Title : DEFINITIVE POSTAGE STAMPS
Ahn Joong-geun(1879-1910)
Stamp Serial#
1271 
KPC#
300 
MICHEL#
1297 
StanGib#
1379 
Scott#
1264 
Date of Issue
10/08/1982 
Quantity
To be issued as required 
Denomination
200 won 
Design
Ahn Joong-geun 
Designer
Chun Hee-han 
Image Area
19mm*22mm 
Perforation
13 
Sheet Composition
10Ąż10 
Paper
White
Unwatermarked
Print
Government Printing & Mint Agency of the Republic of korea 
Description
The Ministry of Communications seeks to make some of the historical personages of Korea known thoughout the world by issuing postage stamps depicting them. The following two definitive stamps are issued for this purpose.

1. Ahn Joong-geun (1879-1910).
Ahn Joong-geun, born in Hwanghae Province in the last days of the Yi Dynasty and educated both in the traditional and new studies, is one of the well-known anti-Japan patriots in the recent history of Korea. In revolt against the Japanese aggression of Korea formalized by the conclusion of the 1905 'Protectorate Treaty', he joined the anti-Japanese Righteous Army and fought against the aggression. In October, 1909, Ito Hirobumi, one of the highest-ranking Japanese officials who engineered the aggression of Korea, came to Harbin, Manchuria and gave a public address at a city park.

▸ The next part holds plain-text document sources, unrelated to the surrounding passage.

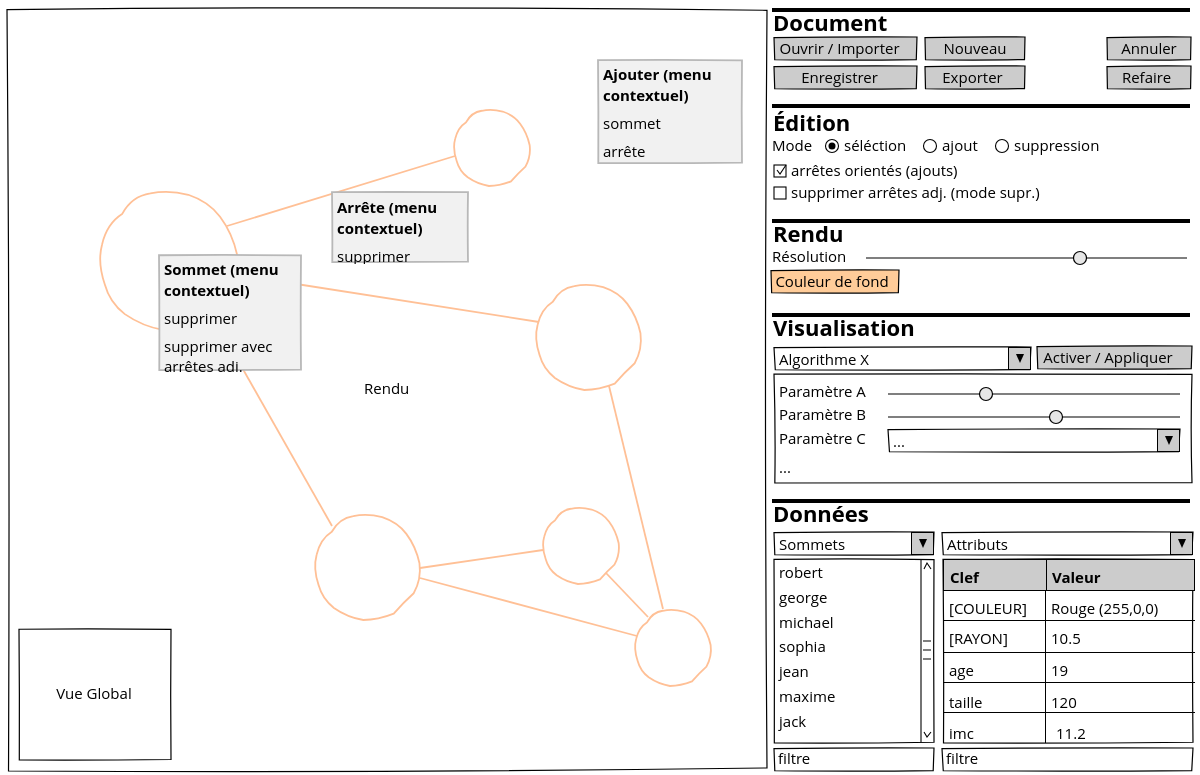
<!DOCTYPE html>
<html lang="fr">
<head>
<meta charset="utf-8">
<title>Éditeur de graphes – maquette</title>
<style>
:root { --ink: #000; --paper: #fff; --grey: #ccc; --menu: #f1f1f1; --menu-line: #b8b8b8; --graph: #ffc096; --peach: #ffcc99; --knob: #e6e6e6; }
* { box-sizing: border-box; margin: 0; padding: 0; }
body { width: 1200px; height: 775px; overflow: hidden; position: relative; background: var(--paper); color: var(--ink); font: 15px/20px "Open Sans", "Noto Sans", sans-serif; white-space: nowrap; }
svg { display: block; overflow: visible; }
ul { list-style: none; }
.defs { position: absolute; width: 0; height: 0; }

/* hand-drawn box outline */
.box { position: relative; isolation: isolate; }
.frame { position: absolute; inset: 0; width: 100%; height: 100%; z-index: -1; fill: var(--fill, none); stroke: var(--line, var(--ink)); stroke-width: 1.2; }

/* render area */
.render { position: absolute; left: 7px; top: 8px; width: 760px; height: 763px; }
.graph { position: absolute; left: -7px; top: -8px; width: 1200px; height: 775px; fill: none; stroke: var(--graph); stroke-width: 1.8; }
.render-label { position: absolute; left: 357px; top: 370px; }
.overview { position: absolute; left: 12px; top: 621px; width: 152px; height: 131px; display: flex; align-items: center; justify-content: center; padding-bottom: 3px; padding-right: 2px; }
.menu { --fill: var(--menu); --line: var(--menu-line); position: absolute; padding: 4px 5px 0; overflow: clip; overflow-clip-margin: 2px; }
.menu .frame { stroke-width: 1.8; }
.menu h3 { font-size: 15px; line-height: 20.5px; }
.menu li { margin-top: 8px; }
.menu-add { left: 591px; top: 52px; width: 144px; height: 103px; }
.menu-edge { left: 325px; top: 184px; width: 136px; height: 70px; padding-top: 5px; }
.menu-node { left: 152px; top: 247px; width: 142px; height: 115px; }

/* side panel */
.panel { position: absolute; left: 772px; top: 8px; width: 421px; display: grid; grid-template-rows: 96px 115px 94px 186px 272px; }
section { position: relative; }
section::before { content: ""; display: block; width: 418px; height: 4px; background: var(--ink); }
h2 { font-size: 22px; line-height: 20px; padding-left: 1px; }
.button { --fill: var(--grey); display: flex; height: 23px; align-items: center; justify-content: center; padding-bottom: 1px; }
.commands { display: grid; grid-template-columns: 143px 100px 84px; column-gap: 8px; row-gap: 6px; padding: 5px 0 0 2px; }
.commands .wide { padding-right: 12px; }
.commands .end { margin-left: 74px; width: 84px; }
.commands .low { padding-right: 5px; }

.edition h2 { margin-top: 4px; }
.modes { display: flex; height: 26px; align-items: center; padding-bottom: 1px; }
.modes svg { margin-right: 5px; position: relative; top: 1px; }
.modes span { display: block; }
.icon { fill: none; stroke: var(--ink); stroke-width: 1.1; }
.icon .dot { fill: var(--ink); stroke: none; }
.check { display: flex; align-items: center; gap: 5px; height: 22px; padding-left: 2px; }
.check svg { margin-top: 2px; }

.slider { stroke: var(--ink); stroke-width: 1.2; fill: var(--knob); }
.resolution { display: flex; align-items: center; height: 27px; justify-content: space-between; padding-right: 6px; padding-bottom: 1px; }
.resolution .slider { position: relative; top: 2px; }
.background { --fill: var(--peach); width: 128px; margin-left: -1px; padding-right: 6px; }

.select { height: 23px; display: flex; justify-content: space-between; align-items: center; padding-left: 5px; --fill: var(--paper); }
.arrow { width: 23px; height: 23px; background: var(--grey); border: 1px solid var(--ink); display: grid; place-items: center; }
.algorithm { display: flex; gap: 6px; padding: 10px 0 0 2px; }
.algorithm .select { width: 257px; }
.algorithm .button { width: 155px; margin-top: -1px; padding-right: 13px; }
.parameters { width: 418px; height: 109px; margin: 4px 0 0 2px; padding: 5px 12px 0 5px; }
.parameters li { display: flex; justify-content: space-between; align-items: center; height: 23.5px; }
.parameters .slider { position: relative; top: 3px; }
.parameters .select { width: 292px; position: relative; top: 3px; }
.parameters .more { margin-top: 6px; }

.data { display: grid; grid-template-columns: 160px 251px; column-gap: 8px; row-gap: 4px; padding: 9px 0 0 2px; }
.names { height: 184px; display: flex; justify-content: space-between; padding-left: 5px; }
.names ul { padding-top: 1px; }
.names li { line-height: 24.8px; }
.scrollbar { width: 13px; height: 183px; }
.attributes { height: 184px; margin-left: 1px; display: grid; grid-template-rows: 31px 30px 32px 30px 30px 31px; }
.attributes div { display: grid; grid-template-columns: 102px 148px; border-top: 1.2px solid var(--ink); }
.attributes .head { background: var(--grey); font-weight: bold; border-left: 1px solid var(--ink); border-right: 1px solid var(--ink); }
.attributes span { padding: var(--drop, 7px) 0 0 6px; }
.attributes span + span { border-left: 1.2px solid var(--ink); padding-left: 5px; }
.attributes .bmi span + span { padding-left: 10px; }
.filter { height: 23px; margin-top: 1px; padding-left: 4px; }
</style>
</head>
<body>
<svg class="defs" aria-hidden="true">
  <defs>
    <symbol id="small-frame" viewBox="0 0 100 100" preserveAspectRatio="none" overflow="visible"><path d="M0 3Q50 -2 100 0L99.5 98Q60 102 0.5 99Z" vector-effect="non-scaling-stroke"/></symbol>
    <symbol id="large-frame" viewBox="0 0 100 100" preserveAspectRatio="none" overflow="visible"><path d="M0 0.2Q50 -0.3 100 0.3Q99.6 50 100 99.6Q50 100.3 0.2 100Q0.4 50 0 0.2Z" vector-effect="non-scaling-stroke"/></symbol>
    <symbol id="node" viewBox="0 0 200 200" overflow="visible"><path d="M73 2Q100 -3 128 4Q158 14 174 36Q192 60 199 92Q203 122 188 149Q169 166 150 188Q120 200 92 200Q62 195 36 177Q14 160 7 134Q-4 102 3 76Q10 46 32 32Q46 6 73 2Z" vector-effect="non-scaling-stroke"/></symbol>
    <path id="triangle" d="M0 0H8L4 9Z"/>
  </defs>
</svg>

<main class="render box">
  <svg class="frame"><use href="#large-frame"/></svg>
  <svg class="graph" viewBox="0 0 1200 775" aria-label="Graphe">
    <g class="edges">
      <line x1="227" y1="226" x2="455" y2="156"/>
      <line x1="290" y1="283" x2="539" y2="322"/>
      <line x1="240" y1="364" x2="332" y2="526"/>
      <line x1="609" y1="386" x2="663" y2="609"/>
      <line x1="420" y1="568" x2="543" y2="550"/>
      <line x1="420" y1="578" x2="637" y2="636"/>
      <line x1="606" y1="573" x2="648" y2="617"/>
    </g>
    <g class="nodes">
      <use href="#node" x="100" y="192" width="138" height="138"/>
      <use href="#node" x="454" y="110" width="76" height="76"/>
      <use href="#node" x="536" y="285" width="105" height="105"/>
      <use href="#node" x="315" y="515" width="105" height="105"/>
      <use href="#node" x="543" y="508" width="76" height="76"/>
      <use href="#node" x="635" y="610" width="76" height="76"/>
    </g>
  </svg>
  <p class="render-label">Rendu</p>
  <div class="menu menu-add box">
    <svg class="frame"><use href="#large-frame"/></svg>
    <h3>Ajouter (menu<br>contextuel)</h3>
    <ul><li>sommet</li><li>arrête</li></ul>
  </div>
  <div class="menu menu-edge box">
    <svg class="frame"><use href="#large-frame"/></svg>
    <h3>Arrête (menu<br>contextuel)</h3>
    <ul><li>supprimer</li></ul>
  </div>
  <div class="menu menu-node box">
    <svg class="frame"><use href="#large-frame"/></svg>
    <h3>Sommet (menu<br>contextuel)</h3>
    <ul><li>supprimer</li><li>supprimer avec<br>arrêtes adj.</li></ul>
  </div>
  <div class="overview box"><svg class="frame"><use href="#large-frame"/></svg>Vue Global</div>
</main>

<aside class="panel">
  <section>
    <h2>Document</h2>
    <div class="commands">
      <span class="button box wide"><svg class="frame"><use href="#small-frame"/></svg>Ouvrir / Importer</span>
      <span class="button box"><svg class="frame"><use href="#small-frame"/></svg>Nouveau</span>
      <span class="button box end"><svg class="frame"><use href="#small-frame"/></svg>Annuler</span>
      <span class="button box wide"><svg class="frame"><use href="#small-frame"/></svg>Enregistrer</span>
      <span class="button box low"><svg class="frame"><use href="#small-frame"/></svg>Exporter</span>
      <span class="button box end low"><svg class="frame"><use href="#small-frame"/></svg>Refaire</span>
    </div>
  </section>

  <section class="edition">
    <h2>Édition</h2>
    <div class="modes">
      <span style="width:53px">Mode</span>
      <svg class="icon" width="14" height="14"><circle cx="7" cy="7" r="6.5"/><circle class="dot" cx="7" cy="7" r="3.5"/></svg><span style="width:79px">séléction</span>
      <svg class="icon" width="14" height="14"><circle cx="7" cy="7" r="6.5"/></svg><span style="width:53px">ajout</span>
      <svg class="icon" width="14" height="14"><circle cx="7" cy="7" r="6.5"/></svg><span>suppression</span>
    </div>
    <div class="check" style="margin-top:1px"><svg class="icon" width="12" height="12"><rect x="0" y="0" width="12" height="12"/><path d="M3 5L6 9L12 0"/></svg>arrêtes orientés (ajouts)</div>
    <div class="check"><svg class="icon" width="12" height="12"><rect x="0" y="0" width="12" height="12"/></svg>supprimer arrêtes adj. (mode supr.)</div>
  </section>

  <section>
    <h2>Rendu</h2>
    <div class="resolution">Résolution
      <svg class="slider" width="321" height="14"><line x1="0" y1="7" x2="321" y2="7"/><circle cx="214" cy="7" r="6.5"/></svg>
    </div>
    <span class="button box background"><svg class="frame"><use href="#small-frame"/></svg>Couleur de fond</span>
  </section>

  <section>
    <h2>Visualisation</h2>
    <div class="algorithm">
      <div class="select box"><svg class="frame"><use href="#small-frame"/></svg>Algorithme X<span class="arrow"><svg width="8" height="9"><use href="#triangle"/></svg></span></div>
      <span class="button box"><svg class="frame"><use href="#small-frame"/></svg>Activer / Appliquer</span>
    </div>
    <div class="parameters box">
      <svg class="frame"><use href="#large-frame"/></svg>
      <ul>
        <li>Paramètre A <svg class="slider" width="292" height="14"><line x1="0" y1="7" x2="292" y2="7"/><circle cx="98" cy="7" r="6.5"/></svg></li>
        <li>Paramètre B <svg class="slider" width="292" height="14"><line x1="0" y1="7" x2="292" y2="7"/><circle cx="168" cy="7" r="6.5"/></svg></li>
        <li>Paramètre C <div class="select box"><svg class="frame"><use href="#small-frame"/></svg>...<span class="arrow"><svg width="8" height="9"><use href="#triangle"/></svg></span></div></li>
        <li class="more">...</li>
      </ul>
    </div>
  </section>

  <section>
    <h2>Données</h2>
    <div class="data">
      <div class="select box"><svg class="frame"><use href="#small-frame"/></svg>Sommets<span class="arrow"><svg width="8" height="9"><use href="#triangle"/></svg></span></div>
      <div class="select box"><svg class="frame"><use href="#small-frame"/></svg>Attributs<span class="arrow"><svg width="8" height="9"><use href="#triangle"/></svg></span></div>
      <div class="names box">
        <svg class="frame"><use href="#large-frame"/></svg>
        <ul><li>robert</li><li>george</li><li>michael</li><li>sophia</li><li>jean</li><li>maxime</li><li>jack</li></ul>
        <svg class="scrollbar icon" viewBox="0 0 13 183"><line x1="0" y1="0" x2="0" y2="183"/><path d="M3 10L6 4L10 10M3 173L6 178L10 173M2 82H10M2 91H10M2 100H10"/></svg>
      </div>
      <div class="attributes box">
        <svg class="frame"><use href="#large-frame"/></svg>
        <div class="head"><span>Clef</span><span>Valeur</span></div>
        <div><span>[COULEUR]</span><span>Rouge (255,0,0)</span></div>
        <div><span>[RAYON]</span><span>10.5</span></div>
        <div><span>age</span><span>19</span></div>
        <div style="--drop:9px"><span>taille</span><span>120</span></div>
        <div class="bmi" style="--drop:10px"><span>imc</span><span>11.2</span></div>
      </div>
      <div class="filter box"><svg class="frame"><use href="#small-frame"/></svg>filtre</div>
      <div class="filter box"><svg class="frame"><use href="#small-frame"/></svg>filtre</div>
    </div>
  </section>
</aside>
</body>
</html>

Seizing this opportunity, Ahn infiltrated into the audience and shot him to death, thus giving vent to the deep-felt resentment of the Korean prople.

Throughout the whole painful course of his trials in Japanese courts. he protested. with awe-inspiring dignity, against the international crime of Japan. He was sentenced to death and the sentence was executed on March 26, 1910, in Lu-shun. In 1962. he was awarded posthumously the Order of Merit for National Foundation.

2. Ryu Kwan-soon (1904-1920).
Ryu Kwan-soon, born in Cheonan, Chungnam Province, is the Joan of Arc of Korea. The year after she entered Ewha Academy, the first girl's school of Korea, founded by the American Christian mission, she joined the 1919 Independence Movement, leading girls and women in the national demonstrations against the Japanese occupation. After Ewha Academy was closed down by the colonial goverment, she went home to Cheonan and there continued her campaign against the Japanese, organizing and leading public demonstrations. She had the tragedy of having her parents killed by the Japanese because of her patriotic activities. She was herself arrested and sentenced to seven years in prison. Imprisoned, she continued her resistance with other partiot prisoners by all possible means. The Japanese put her to such torture that she could not complete her sentenced term and died in prison. In 1962, she was awarded posthumously the Order of Merit for National Foundation.